Educational systems differ from each other by reason of a number of factors-historical, geographical, ethnological, political, and economic. But more surely and fixedly than these the theory of the state and society held by a people determines the character of its educational institutions. The present volume aims to analyse for the leading countries of the world some of these factors and to present the consequent differentiation of educational systems. The details of educational practice may change from time to time, but the basic principles which are here considered change so slowly that an inquiry into them at this time should offer a contribution of permanent value.
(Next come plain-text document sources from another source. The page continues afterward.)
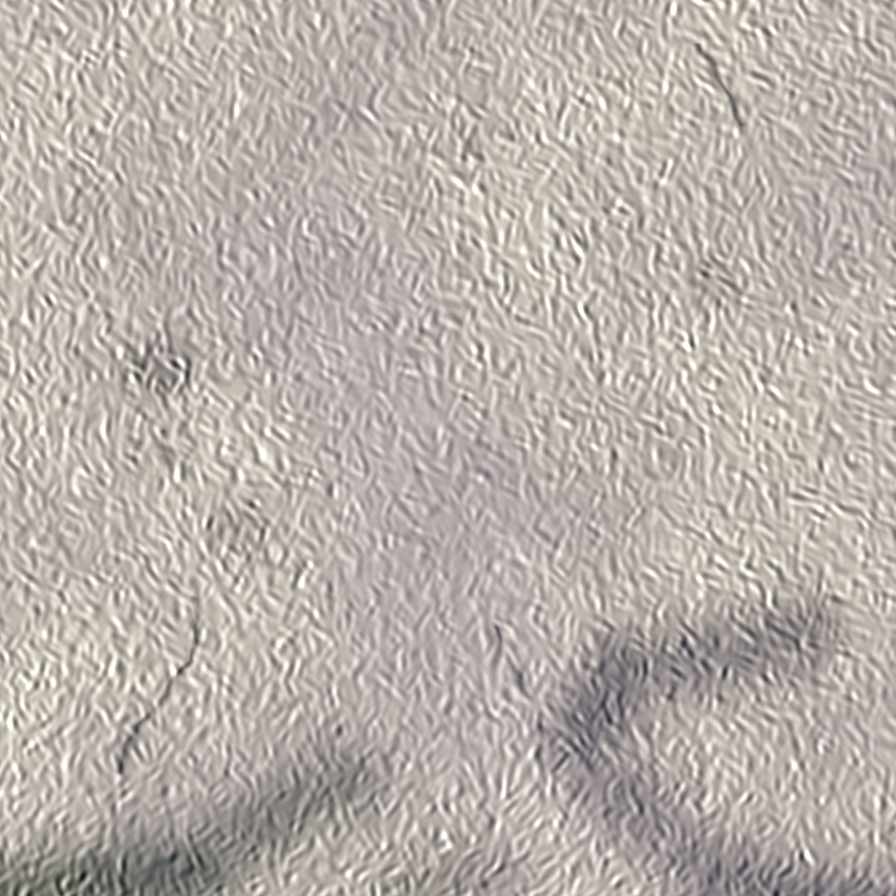
This texture is drawn by a WebGL 2 fragment shader. Its source:

```glsl
#version 300 es
precision highp float;
// Weathered pale plaster: fine leaning grain, thin cracks, small pits and soft shadows.
uniform vec2 u_resolution;
out vec4 fragColor;

const vec3 DARK = vec3(0.41, 0.40, 0.40);
const vec3 MID  = vec3(0.73, 0.69, 0.665);
const vec3 PALE = vec3(0.89, 0.87, 0.84);
const vec3 WARM_TINT  = vec3(0.004, 0.006, -0.012);
const vec3 LILAC_TINT = vec3(-0.004, -0.008, 0.016);
const vec3 BLUE_SHADE  = vec3(-0.01, -0.015, 0.02);
const vec3 GREEN_SHADE = vec3(-0.015, 0.005, -0.01);

const float GRAIN_CELLS = 60.0;    // grain cells across the canvas
const float GRAIN_WAVES = 1.14;    // ridges per cell
const float GRAIN_JITTER = 1.6;    // spread of ridge directions, radians
const float GRAIN_CONTRAST = 0.112;
const float BROAD_CONTRAST = 0.026;
const float BLOTCH_CONTRAST = 0.022;
const float SHADOW_WIDTH = 0.046;
const float SHADOW_DEPTH = 0.29;
const float CRACK_WIDTH = 0.0036;
const float CRACK_DEPTH = 0.34;
const float PIT_DEPTH = 0.18;
const float TAU = 6.2831853;

// Shadow and crack strokes, start and end of each
const int SHADOWS = 7;
const vec4 SHADOW[SHADOWS] = vec4[SHADOWS](
  vec4(0.89, 0.295, 0.70, 0.245), vec4(0.70, 0.25, 0.65, 0.17),
  vec4(0.65, 0.15, 0.80, 0.02), vec4(0.80, 0.015, 1.0, -0.02),
  vec4(0.39, 0.125, 0.22, 0.04), vec4(0.22, 0.03, 0.0, 0.0),
  vec4(0.46, 0.0, 0.55, 0.03));
const float STRENGTH[SHADOWS] = float[SHADOWS](0.75, 0.9, 0.6, 0.8, 0.65, 1.1, 0.5);
const int CRACKS = 6;
const vec4 CRACK[CRACKS] = vec4[CRACKS](
  vec4(0.221, 0.33, 0.215, 0.265), vec4(0.215, 0.265, 0.156, 0.186),
  vec4(0.156, 0.186, 0.134, 0.14), vec4(0.555, 0.295, 0.625, 0.14),
  vec4(0.179, 0.515, 0.185, 0.48), vec4(0.78, 0.95, 0.83, 0.86));
// Pits: centre, radius, depth
const int PITS = 4;
const vec4 PIT[PITS] = vec4[PITS](
  vec4(0.18, 0.587, 0.034, 1.0), vec4(0.26, 0.41, 0.042, 0.4),
  vec4(0.53, 0.835, 0.026, 0.4), vec4(0.80, 0.685, 0.028, 0.4));

vec3 hash3(vec3 p) {
  p = fract(p * vec3(0.1031, 0.1030, 0.0973));
  p += dot(p, p.yxz + 33.33);
  return fract((p.xxy + p.yxx) * p.zyx);
}

// Layered sines, about -1 to 1
float layeredSines(vec2 p) {
  float sum = 0.0, amp = 0.55;
  for (int i = 0; i < 4; i++) {
    sum += amp * sin(p.x + 1.4 * sin(p.y));
    p = mat2(1.3, 1.1, -1.1, 1.3) * p + 2.3;
    amp *= 0.6;
  }
  return sum;
}

float segmentDistance(vec2 p, vec4 s) {
  vec2 a = p - s.xy, b = s.zw - s.xy;
  return length(a - b * clamp(dot(a, b) / dot(b, b), 0.0, 1.0));
}

// Lean of the grain from upright, in radians
float grainLean(vec2 p) {
  float lean = mix(-0.25, 0.33, smoothstep(0.0, 0.35, p.y));
  return lean + 0.3 * (p.x - 0.5) + 0.1 * layeredSines(p * 7.0);
}

// Cellular noise: each cell scatters short ridged kernels of varied strength
float grain(vec2 p) {
  vec2 q = p * GRAIN_CELLS, home = floor(q);
  float lean = grainLean(p), sum = 0.0;
  for (int y = -1; y <= 1; y++)
  for (int x = -1; x <= 1; x++)
  for (int k = 0; k < 2; k++) {
    vec2 cell = home + vec2(x, y);
    vec3 h = hash3(vec3(cell + 7.0, float(k) * 19.0 + 3.0));
    vec3 g = hash3(vec3(cell + 91.0, float(k) * 23.0 + 11.0));
    float angle = lean + GRAIN_JITTER * (g.x - 0.5);
    vec2 d = q - cell - h.xy;
    float across = dot(d, vec2(cos(angle), sin(angle)));
    float window = max(0.0, 1.0 - dot(d, d) - 0.3 * across * across);
    float waves = GRAIN_WAVES * (0.7 + 0.6 * g.y);
    sum += (0.4 + 1.2 * g.z) * window * window * cos(TAU * (waves * across + h.z));
  }
  return sum;
}

void main() {
  vec2 p = gl_FragCoord.xy / u_resolution.y;
  vec2 wobble = vec2(layeredSines(p * 60.0), layeredSines(p.yx * 60.0 + 5.0));

  // Broad lilac and warm areas
  float patches = layeredSines(p * 9.0 + 1.0);
  float blotches = layeredSines(p * 34.0 + 0.8 * wobble);
  float band = segmentDistance(p, vec4(0.38, 0.66, 0.62, 0.08));
  float lilac = clamp(0.35 - 0.3 * patches + 0.5 * exp(-band * band / 0.012), 0.0, 1.0);

  float shadow = 0.0;
  for (int i = 0; i < SHADOWS; i++) {
    float d = segmentDistance(p + 0.007 * wobble, SHADOW[i]) / SHADOW_WIDTH;
    shadow = max(shadow, STRENGTH[i] * exp(-d * d));
  }

  float pit = 0.0;
  for (int i = 0; i < PITS; i++) {
    float d = length(p + 0.012 * wobble - PIT[i].xy) / PIT[i].z;
    pit = max(pit, PIT[i].w * exp(-d * d * d));
  }

  float crack = 0.0;
  for (int i = 0; i < CRACKS; i++) {
    float d = segmentDistance(p + 0.005 * wobble, CRACK[i]) / CRACK_WIDTH;
    crack = max(crack, exp(-d * d));
  }
  crack *= smoothstep(-1.1, 0.2, layeredSines(p * 45.0 + 3.0));

  // Tone around the middle colour
  float contrast = GRAIN_CONTRAST * (1.15 - 0.3 * lilac + 0.12 * patches + 1.1 * pit);
  float tone = 0.026 + contrast * grain(p) - 0.02 * lilac;
  tone += BROAD_CONTRAST * patches + BLOTCH_CONTRAST * blotches;
  tone -= SHADOW_DEPTH * shadow + PIT_DEPTH * pit + CRACK_DEPTH * crack;

  vec3 color = tone < 0.0
    ? mix(MID, DARK, -tone / (MID.r - DARK.r))
    : mix(MID, PALE, tone / (PALE.r - MID.r));
  color += mix(WARM_TINT, LILAC_TINT, lilac);
  color += shadow * mix(GREEN_SHADE, BLUE_SHADE, smoothstep(0.35, 0.6, p.x));
  fragColor = vec4(clamp(color, 0.0, 1.0), 1.0);
}
```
An attempt is made to explain educational principles and tendencies in terms of social, economic, and political antecedents of each country under consideration. Each country has been selected with a definite end in view: Germany as an example of centralisation under absolute control, France as an instance of centralisation under popular control, England as illustrating in her system the principles of individualism and initiative, the United States as embodying the hopes of a democracy, Canada as a country building up an educational system under pioneering conditions of development, and Denmark for the conscious adaptation of an educational system to the needs of an agricultural community. It is not intended to uphold any one of these systems for imitation-an educational system is too vital a part of the social organism to be transplanted or grafted-but it is hoped that by throwing into emphasis certain principles the student and administrator may be enabled to obtain a wider outlook and a firmer grasp of the educational problems of the day on the foundation of which the educational reconstruction that must follow the war may be built.
A word or two as to the title. Comparative education is a phrase recently invented in the United States to cover such studies as are contained in this volume. But the field itself is an old one. The contributors are simply following in the footsteps of Henry Barnard, Horace Mann, Sir James Kay Shuttleworth, Matthew Arnold, and, more recently, Michael E. Sadler. If the writers of the various articles could feel that their efforts approach the standards of excellence set by these pioneering investigators they would be amply repaid for their labours.
HAROLD W. FOGHT, B.Sc., M.A., Ph.D., Specialist in Rural Education, United States Bureau of Education. Author of Rural Denmark and its Schools, The Danish Folk High Schools, Educational System of Rural Denmark, Danish Elementary Rural Schools, The Rural School System of Minnesota, The School System of Ontario, etc.
Arthur H. Hope, M.A., Headmaster of the Roan School for Boys, Greenwich, England. Author (with Mr. Norwood) of Higher Education of Boys in England, Report on an Inquiry into the Method of Teaching the Mother-Tongue in France, etc.
Isaac L. Kandel, M.A., Ph.D., Associate in the Administration of Education, Teachers' College, Columbia University; and Specialist in Education, Carnegie Foundation for the Advancement of Teaching. Author of The Training of Elementary Teachers in Germany, Elementary Education in England, etc.
William F. Russell, B.A., Ph.D., Dean of the College of Education, State University of Iowa. Author of The Early Teaching of History in New York and Massachusetts, Economy in Secondary Education, etc.
Peter Sandiford, M.Sc., M.A., Ph.D., Associate Professor of Education, University of Toronto, Canada. Author of The Training of Teachers in England and Wales, The Mental and Physical Life of School Children, etc.